Pictures paired with source code
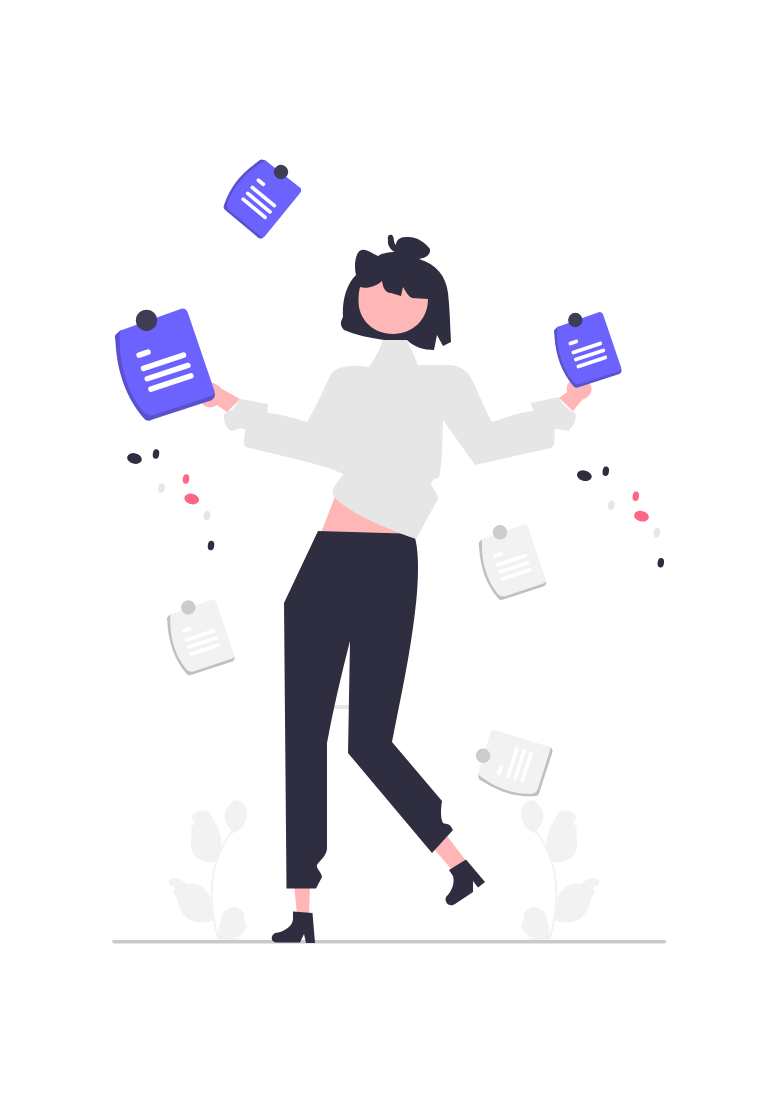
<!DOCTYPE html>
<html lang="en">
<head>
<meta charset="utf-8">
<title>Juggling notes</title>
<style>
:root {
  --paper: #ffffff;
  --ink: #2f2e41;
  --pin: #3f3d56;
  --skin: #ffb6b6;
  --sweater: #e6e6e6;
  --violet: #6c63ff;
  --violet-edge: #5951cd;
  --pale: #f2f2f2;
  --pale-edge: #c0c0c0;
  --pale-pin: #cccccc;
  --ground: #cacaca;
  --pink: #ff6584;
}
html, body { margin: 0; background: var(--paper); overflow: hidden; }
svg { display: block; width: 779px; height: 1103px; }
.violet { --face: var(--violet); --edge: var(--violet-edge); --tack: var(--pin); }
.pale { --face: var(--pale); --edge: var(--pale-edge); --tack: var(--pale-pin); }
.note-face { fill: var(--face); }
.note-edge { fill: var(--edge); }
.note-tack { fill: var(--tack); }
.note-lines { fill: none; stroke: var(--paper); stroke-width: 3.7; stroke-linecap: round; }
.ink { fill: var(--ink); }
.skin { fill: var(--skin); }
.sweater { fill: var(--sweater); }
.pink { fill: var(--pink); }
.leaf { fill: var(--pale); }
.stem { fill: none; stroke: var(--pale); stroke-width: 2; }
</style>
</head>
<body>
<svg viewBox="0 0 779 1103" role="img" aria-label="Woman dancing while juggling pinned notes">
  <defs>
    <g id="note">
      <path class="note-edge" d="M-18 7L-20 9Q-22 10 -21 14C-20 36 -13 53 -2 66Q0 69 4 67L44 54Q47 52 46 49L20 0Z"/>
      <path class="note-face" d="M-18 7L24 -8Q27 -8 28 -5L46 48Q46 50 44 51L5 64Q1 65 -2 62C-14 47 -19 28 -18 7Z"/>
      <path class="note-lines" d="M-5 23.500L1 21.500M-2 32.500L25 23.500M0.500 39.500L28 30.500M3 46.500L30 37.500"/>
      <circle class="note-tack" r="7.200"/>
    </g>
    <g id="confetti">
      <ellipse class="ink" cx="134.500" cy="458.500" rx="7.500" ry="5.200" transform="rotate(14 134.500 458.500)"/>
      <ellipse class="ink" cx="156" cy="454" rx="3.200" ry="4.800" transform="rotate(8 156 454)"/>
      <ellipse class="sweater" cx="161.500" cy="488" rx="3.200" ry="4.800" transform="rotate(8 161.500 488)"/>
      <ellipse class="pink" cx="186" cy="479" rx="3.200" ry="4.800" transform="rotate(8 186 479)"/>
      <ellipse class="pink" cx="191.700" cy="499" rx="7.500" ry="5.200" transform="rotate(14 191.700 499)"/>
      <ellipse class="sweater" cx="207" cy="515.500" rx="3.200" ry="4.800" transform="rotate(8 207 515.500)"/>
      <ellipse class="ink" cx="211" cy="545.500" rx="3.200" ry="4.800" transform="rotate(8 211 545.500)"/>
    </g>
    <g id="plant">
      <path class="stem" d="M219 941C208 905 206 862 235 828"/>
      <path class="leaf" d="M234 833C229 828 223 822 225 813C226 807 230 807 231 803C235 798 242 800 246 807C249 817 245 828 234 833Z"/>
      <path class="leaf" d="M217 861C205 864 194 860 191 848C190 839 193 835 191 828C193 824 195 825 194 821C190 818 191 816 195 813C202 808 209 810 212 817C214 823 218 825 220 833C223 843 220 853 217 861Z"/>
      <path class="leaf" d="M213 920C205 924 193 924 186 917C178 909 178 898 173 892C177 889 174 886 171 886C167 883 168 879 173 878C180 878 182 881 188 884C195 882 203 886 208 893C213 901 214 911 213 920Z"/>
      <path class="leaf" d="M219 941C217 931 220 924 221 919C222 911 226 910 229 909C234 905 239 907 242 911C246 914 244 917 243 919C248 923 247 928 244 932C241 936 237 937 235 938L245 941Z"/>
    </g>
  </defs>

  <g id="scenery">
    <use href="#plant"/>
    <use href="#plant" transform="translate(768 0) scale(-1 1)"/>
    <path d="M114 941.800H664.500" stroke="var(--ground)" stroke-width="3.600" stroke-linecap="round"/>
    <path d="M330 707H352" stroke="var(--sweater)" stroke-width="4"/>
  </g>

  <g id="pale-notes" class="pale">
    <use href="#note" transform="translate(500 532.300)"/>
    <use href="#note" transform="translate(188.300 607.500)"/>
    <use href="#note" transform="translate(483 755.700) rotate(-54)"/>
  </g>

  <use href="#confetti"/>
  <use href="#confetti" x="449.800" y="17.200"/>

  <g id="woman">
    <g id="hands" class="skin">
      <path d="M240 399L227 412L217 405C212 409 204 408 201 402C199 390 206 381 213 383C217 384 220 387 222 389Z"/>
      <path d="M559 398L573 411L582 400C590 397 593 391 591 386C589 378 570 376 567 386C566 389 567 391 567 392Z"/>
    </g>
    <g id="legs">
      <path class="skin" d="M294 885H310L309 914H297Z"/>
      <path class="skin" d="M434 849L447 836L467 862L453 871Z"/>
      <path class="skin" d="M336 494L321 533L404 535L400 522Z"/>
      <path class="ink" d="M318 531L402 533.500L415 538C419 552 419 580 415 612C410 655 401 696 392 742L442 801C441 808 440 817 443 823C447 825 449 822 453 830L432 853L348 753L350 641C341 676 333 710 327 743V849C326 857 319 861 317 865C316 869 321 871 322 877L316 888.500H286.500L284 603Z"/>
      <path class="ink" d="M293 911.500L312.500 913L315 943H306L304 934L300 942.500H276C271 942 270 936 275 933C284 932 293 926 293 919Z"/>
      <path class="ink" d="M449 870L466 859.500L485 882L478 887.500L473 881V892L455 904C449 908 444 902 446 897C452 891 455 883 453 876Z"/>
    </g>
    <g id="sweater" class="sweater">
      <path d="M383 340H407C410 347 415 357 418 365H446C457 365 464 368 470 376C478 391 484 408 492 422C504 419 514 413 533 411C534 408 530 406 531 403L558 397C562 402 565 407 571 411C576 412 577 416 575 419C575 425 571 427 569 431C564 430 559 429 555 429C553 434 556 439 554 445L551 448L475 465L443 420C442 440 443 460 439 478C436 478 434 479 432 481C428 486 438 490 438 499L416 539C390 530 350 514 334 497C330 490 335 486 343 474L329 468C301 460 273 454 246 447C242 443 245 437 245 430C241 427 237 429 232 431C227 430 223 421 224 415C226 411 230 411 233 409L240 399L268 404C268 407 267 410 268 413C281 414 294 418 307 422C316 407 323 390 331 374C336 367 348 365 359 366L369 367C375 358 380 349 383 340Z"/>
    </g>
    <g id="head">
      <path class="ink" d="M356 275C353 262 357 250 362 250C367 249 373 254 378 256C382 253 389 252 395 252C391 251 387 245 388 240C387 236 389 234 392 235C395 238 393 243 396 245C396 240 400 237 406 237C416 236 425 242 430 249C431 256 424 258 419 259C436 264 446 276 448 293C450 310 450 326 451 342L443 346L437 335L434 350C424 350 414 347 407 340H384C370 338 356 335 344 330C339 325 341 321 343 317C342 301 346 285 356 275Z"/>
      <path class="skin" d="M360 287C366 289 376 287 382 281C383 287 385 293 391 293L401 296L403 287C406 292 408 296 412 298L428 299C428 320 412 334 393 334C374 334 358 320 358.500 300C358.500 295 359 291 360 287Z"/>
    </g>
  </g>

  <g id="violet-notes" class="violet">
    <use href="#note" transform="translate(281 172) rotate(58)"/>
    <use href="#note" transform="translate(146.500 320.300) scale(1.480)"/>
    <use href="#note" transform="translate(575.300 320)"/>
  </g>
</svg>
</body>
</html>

**Instructions for the task:** Only the lines above starting at the line that holds "--skin: #ffb6b6;" and ending at the line that holds "941C208 905 206" are to be repeated, exactly and in full.

**Response for this exercise:**
  --skin: #ffb6b6;
  --sweater: #e6e6e6;
  --violet: #6c63ff;
  --violet-edge: #5951cd;
  --pale: #f2f2f2;
  --pale-edge: #c0c0c0;
  --pale-pin: #cccccc;
  --ground: #cacaca;
  --pink: #ff6584;
}
html, body { margin: 0; background: var(--paper); overflow: hidden; }
svg { display: block; width: 779px; height: 1103px; }
.violet { --face: var(--violet); --edge: var(--violet-edge); --tack: var(--pin); }
.pale { --face: var(--pale); --edge: var(--pale-edge); --tack: var(--pale-pin); }
.note-face { fill: var(--face); }
.note-edge { fill: var(--edge); }
.note-tack { fill: var(--tack); }
.note-lines { fill: none; stroke: var(--paper); stroke-width: 3.7; stroke-linecap: round; }
.ink { fill: var(--ink); }
.skin { fill: var(--skin); }
.sweater { fill: var(--sweater); }
.pink { fill: var(--pink); }
.leaf { fill: var(--pale); }
.stem { fill: none; stroke: var(--pale); stroke-width: 2; }
</style>
</head>
<body>
<svg viewBox="0 0 779 1103" role="img" aria-label="Woman dancing while juggling pinned notes">
  <defs>
    <g id="note">
      <path class="note-edge" d="M-18 7L-20 9Q-22 10 -21 14C-20 36 -13 53 -2 66Q0 69 4 67L44 54Q47 52 46 49L20 0Z"/>
      <path class="note-face" d="M-18 7L24 -8Q27 -8 28 -5L46 48Q46 50 44 51L5 64Q1 65 -2 62C-14 47 -19 28 -18 7Z"/>
      <path class="note-lines" d="M-5 23.500L1 21.500M-2 32.500L25 23.500M0.500 39.500L28 30.500M3 46.500L30 37.500"/>
      <circle class="note-tack" r="7.200"/>
    </g>
    <g id="confetti">
      <ellipse class="ink" cx="134.500" cy="458.500" rx="7.500" ry="5.200" transform="rotate(14 134.500 458.500)"/>
      <ellipse class="ink" cx="156" cy="454" rx="3.200" ry="4.800" transform="rotate(8 156 454)"/>
      <ellipse class="sweater" cx="161.500" cy="488" rx="3.200" ry="4.800" transform="rotate(8 161.500 488)"/>
      <ellipse class="pink" cx="186" cy="479" rx="3.200" ry="4.800" transform="rotate(8 186 479)"/>
      <ellipse class="pink" cx="191.700" cy="499" rx="7.500" ry="5.200" transform="rotate(14 191.700 499)"/>
      <ellipse class="sweater" cx="207" cy="515.500" rx="3.200" ry="4.800" transform="rotate(8 207 515.500)"/>
      <ellipse class="ink" cx="211" cy="545.500" rx="3.200" ry="4.800" transform="rotate(8 211 545.500)"/>
    </g>
    <g id="plant">
      <path class="stem" d="M219 941C208 905 206 862 235 828"/>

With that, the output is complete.